This brings me to a question I have been asked over and over again by my patients: What is the use of a compensation that, because of its symbolic form, is not understood by the conscious mind?
Apart from those not so uncommon cases where only a little reflection is needed to understand the meaning of a dream, we can take it as a general rule that the compensation is not immediately obvious and is therefore easily overlooked.
The language of the unconscious does not have the intentional clarity of conscious language; it is a condensation of numerous data, many of them subliminal, whose connection with conscious contents is not known.

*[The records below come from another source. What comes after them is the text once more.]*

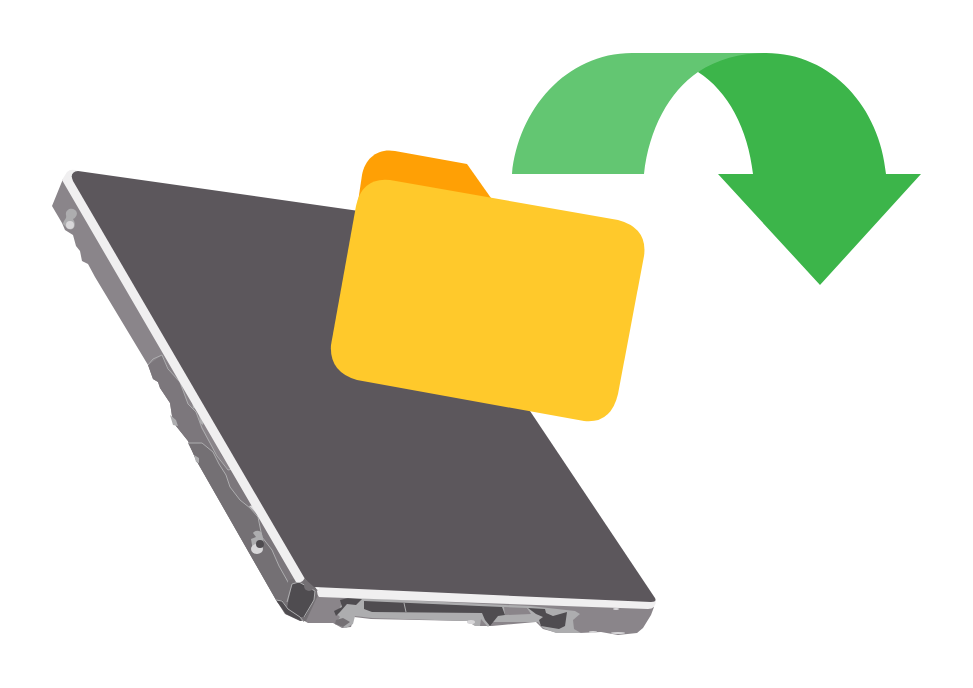
<!DOCTYPE html>
<html lang="en">
<head>
<meta charset="utf-8">
<title>Folder recovery from a solid state drive</title>
<style>
:root {
  --paper: #ffffff;
  --drive-top: #5c575c;
  --drive-rim: #f0eff0;
  --drive-side: #8a858a;
  --drive-side-mid: #7c777c;
  --drive-side-low: #747074;
  --drive-corner: #4f4c50;
  --drive-light: #adadaf;
  --drive-pale: #d8d7d9;
  --folder-front: #ffc92b;
  --folder-tab: #ffa005;
  --arrow-light: #63c672;
  --arrow-dark: #3cb54a;
}
html, body { margin: 0; background: var(--paper); overflow: hidden; }
.artwork { display: block; width: 973px; height: 688px; }
.top { fill: var(--drive-top); }
.rim { fill: var(--drive-rim); }
.side { fill: var(--drive-side); }
.side-mid { fill: var(--drive-side-mid); }
.side-low { fill: var(--drive-side-low); }
.corner { fill: var(--drive-corner); }
.light { fill: var(--drive-light); }
.pale { fill: var(--drive-pale); }
.seam { fill: none; stroke: var(--drive-light); stroke-width: 1; }
.folder-front { fill: var(--folder-front); }
.folder-tab { fill: var(--folder-tab); }
.arrow-light { fill: var(--arrow-light); }
.arrow-dark { fill: var(--arrow-dark); }
</style>
</head>
<body>
<svg class="artwork" viewBox="0 0 973 688" role="img" aria-label="A yellow folder rising from a solid state drive, with a green curved arrow">
  <g id="drive">
    <g id="left-side">
      <path class="side" d="M63 179L52 206L62 223L65 230L73 235L76 246L80 251L82 261L88 264L95 277L148 365L153 379L158 382L160 388L170 403L172 416L176 426L188 441L196 460L276 600L286 613L302 621L318 590L300 580Z"/>
      <path class="side-mid" d="M148 365L162 355L187 395L191 402L199 410L204 426L216 447L240 480L256 508L300 581L290 600L276 600L196 460L188 441L176 426L172 416L170 403L160 388L158 382L153 379Z"/>
      <path class="side-low" d="M188 443L202 443L213 452L219 464L226 475L230 487L240 500L250 508L258 517L262 537L272 550L279 566L288 582L287 596L278 603L197 461Z"/>
      <path class="side" d="M162 356L180 384L187 393L192 404L200 409L204 424L214 438L221 455L232 469L228 470L219 458L209 442L201 428L196 412L188 404L180 384L170 371Z"/>
      <path class="seam" d="M148 365L153 359L162 355L168 369L180 382L188 404L196 412L202 428L217 456L228 470L233 469M188 443L202 443L213 452L219 464L226 475L230 487L240 500L250 508L258 517L262 537L272 550L279 566L288 582L287 596"/>
      <path class="light" d="M63 224C64 219 67 219 66 215C65 210 71 207 75 210C79 213 76 218 73 219C77 225 74 231 68 229ZM170 415L176 420L178 426L173 425ZM194 455L199 458L199 463L196 462ZM192 400L197 404L197 409L193 408ZM199 413L204 418L203 425L200 423Z"/>
      <circle class="pale" cx="70" cy="225" r="4"/>
      <path class="light" d="M251 539L256 537L253 533C255 530 261 530 262 534L264 543L260 552L253 551Z"/>
      <ellipse class="pale" cx="257" cy="549" rx="6" ry="5"/>
      <circle class="corner" cx="260" cy="544" r="4"/>
      <path class="pale" d="M249 506Q255 504 259 511L257 514Z"/>
    </g>
    <g id="front-side">
      <path class="side" d="M316 592L654 607L651 615L643 628L637 633L618 635L601 632L580 633L558 633L543 629L536 622L492 626L476 626L467 621L371 619L354 617L351 627L342 628L333 623L308 623L299 618Z"/>
      <path class="light" d="M342 603L351 599L362 598L505 605L530 606L575 611L580 614L573 620L574 629L581 633L556 633L543 628L538 622L492 622L488 627L481 619L480 626H475L467 621L372 618L355 616L353 624L346 628L335 624L340 617L337 614Z"/>
      <path class="corner" d="M364 601L502 607L505 615L498 616L494 621L490 626L485 620L482 613L372 612L364 609Z"/>
      <path class="corner" d="M528 608L545 609L546 613L553 616L567 612L565 626L559 629L541 626L539 620L543 617L536 614Z"/>
      <path class="corner" d="M340 600L348 598L362 599L356 605L347 604L340 612L336 616L334 611L342 607Z"/>
      <path class="seam" d="M404 603L406 612"/>
      <path class="side" d="M504 607L527 608L531 614L505 615Z"/>
      <path class="side-low" d="M336 620L343 618L350 622L343 627L335 624Z"/>
      <g class="pale">
        <ellipse cx="616" cy="609" rx="3" ry="1"/>
        <ellipse cx="471" cy="622" rx="4" ry="2"/>
        <ellipse cx="593" cy="632" rx="4" ry="1"/>
        <ellipse cx="618" cy="633" rx="7" ry="1"/>
      </g>
    </g>
    <g id="front-corner">
      <path class="side-low" d="M276 600L289 580L303 577L316 588L318 595L306 621L300 621L285 614Z"/>
      <path class="corner" d="M292 584L299 582L315 591L314 600L305 617L299 617L287 608Z"/>
      <path class="corner" d="M276 600L282 600L288 609L300 617L301 621L286 614Z"/>
      <path class="seam" d="M287 602L292 584L299 582L315 591L314 600L304 617M276 600L282 601L288 609L300 617L304 622"/>
      <circle class="side-low" cx="309" cy="586" r="5"/>
    </g>
    <path id="left-rim" class="rim" d="M62 180L67 172Q71 168 78 171L80 180L305 577Q303 584 296 582Z"/>
    <path id="front-rim" class="rim" d="M320 587L648 600L656 600Q656 609 648 609L319 597Q315 592 320 587Z"/>
    <path id="top-cover" class="top" d="M78 171L380 214L530 411L655 598Q657 602 651 602L314 587L305 579L73 181Q69 172 78 171Z"/>
  </g>
  <g id="folder">
    <path class="folder-tab" d="M358 202L362 175C365 158 378 148 395 151L467 164L491 198L440 240Z"/>
    <path class="folder-front" d="M390 180L618 220Q648 228 644 256L618 394Q611 424 584 421L357 380Q329 372 331 345L356 206Q362 177 390 180Z"/>
  </g>
  <g id="restore-arrow">
    <path class="arrow-light" d="M512 174C518 110 566 53 632 53H768L698 72C669 92 649 129 644 174Z"/>
    <path class="arrow-dark" d="M698 72C718 59 741 53 766 53C832 53 880 108 886 174H921L820 285L718 174H753C748 129 728 91 698 72Z"/>
  </g>
</svg>
</body>
</html>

These data do not take the form of a directed judgment, but follow an instinctive, archaic “pattern” which, because of its mythological character, is not recognized by the reasoning mind.
The reaction of the unconscious is a natural phenomenon that is not concerned to benefit or guide the personal human being, but is regulated exclusively by the demands of psychic equilibrium.
Thus there are times when, as I have often seen, a dream that is not understood can still have a compensatory effect, even though as a rule conscious understanding is required on the alchemical principle “Quod natura relinquit imperfectum, ars perficit” (what nature leaves imperfect, the art perfects).
Were this not so, human reflection and effort would be superfluous. For its part, the conscious mind often proves incapable of recognizing the full scope and significance of certain vital situations it has created for itself, and so challenges the unconscious to bring up the subliminal context, which, however, is written not in rational language but in an archaic one with two or more meanings.
And since the metaphors it uses reach far back into the history of the human mind, its interpreters will need historical knowledge in order
to understand its meaning. ~Carl Jung, CW 10, Para 732